◆ **Exercise details**
Line by line, please look for the word "display" in the following records, then copy each line you find it in.

*** Begin section ***

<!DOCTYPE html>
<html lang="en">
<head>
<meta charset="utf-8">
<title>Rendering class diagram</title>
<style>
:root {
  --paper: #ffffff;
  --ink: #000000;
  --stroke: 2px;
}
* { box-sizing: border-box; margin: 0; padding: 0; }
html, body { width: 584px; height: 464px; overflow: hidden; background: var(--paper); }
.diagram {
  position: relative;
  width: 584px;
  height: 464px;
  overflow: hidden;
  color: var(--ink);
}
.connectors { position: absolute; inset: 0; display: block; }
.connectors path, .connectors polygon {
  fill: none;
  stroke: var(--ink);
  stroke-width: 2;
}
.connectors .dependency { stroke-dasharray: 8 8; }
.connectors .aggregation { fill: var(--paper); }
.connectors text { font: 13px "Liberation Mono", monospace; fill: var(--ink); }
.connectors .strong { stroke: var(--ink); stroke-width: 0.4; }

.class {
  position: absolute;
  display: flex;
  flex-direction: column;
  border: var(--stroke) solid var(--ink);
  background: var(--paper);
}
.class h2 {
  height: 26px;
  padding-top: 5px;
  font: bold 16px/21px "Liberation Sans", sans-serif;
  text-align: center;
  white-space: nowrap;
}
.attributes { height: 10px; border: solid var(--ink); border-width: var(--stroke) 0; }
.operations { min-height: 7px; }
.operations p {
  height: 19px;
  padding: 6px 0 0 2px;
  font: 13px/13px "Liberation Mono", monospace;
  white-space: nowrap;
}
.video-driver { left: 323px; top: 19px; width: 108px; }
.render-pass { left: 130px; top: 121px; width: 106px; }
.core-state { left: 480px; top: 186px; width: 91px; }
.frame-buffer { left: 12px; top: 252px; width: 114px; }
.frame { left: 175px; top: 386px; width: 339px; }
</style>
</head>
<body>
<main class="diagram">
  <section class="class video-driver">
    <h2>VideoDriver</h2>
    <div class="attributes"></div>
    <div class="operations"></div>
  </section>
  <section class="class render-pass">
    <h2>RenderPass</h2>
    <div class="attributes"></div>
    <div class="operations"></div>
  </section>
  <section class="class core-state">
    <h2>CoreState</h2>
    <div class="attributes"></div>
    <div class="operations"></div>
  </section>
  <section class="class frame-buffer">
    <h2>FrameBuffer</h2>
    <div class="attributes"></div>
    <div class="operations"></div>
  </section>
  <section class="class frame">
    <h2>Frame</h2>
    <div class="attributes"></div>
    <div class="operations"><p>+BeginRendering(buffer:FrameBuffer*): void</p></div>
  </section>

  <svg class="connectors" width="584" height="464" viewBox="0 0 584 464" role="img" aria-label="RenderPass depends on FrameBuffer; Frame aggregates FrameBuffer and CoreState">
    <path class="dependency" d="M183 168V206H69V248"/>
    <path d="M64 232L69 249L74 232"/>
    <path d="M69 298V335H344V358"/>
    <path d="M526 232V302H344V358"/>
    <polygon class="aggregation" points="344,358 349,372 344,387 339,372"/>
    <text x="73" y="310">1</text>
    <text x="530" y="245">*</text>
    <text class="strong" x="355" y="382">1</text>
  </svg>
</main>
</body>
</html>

*** End section ***

◆ **Solution to this problem**
.connectors { position: absolute; inset: 0; display: block; }
  display: flex;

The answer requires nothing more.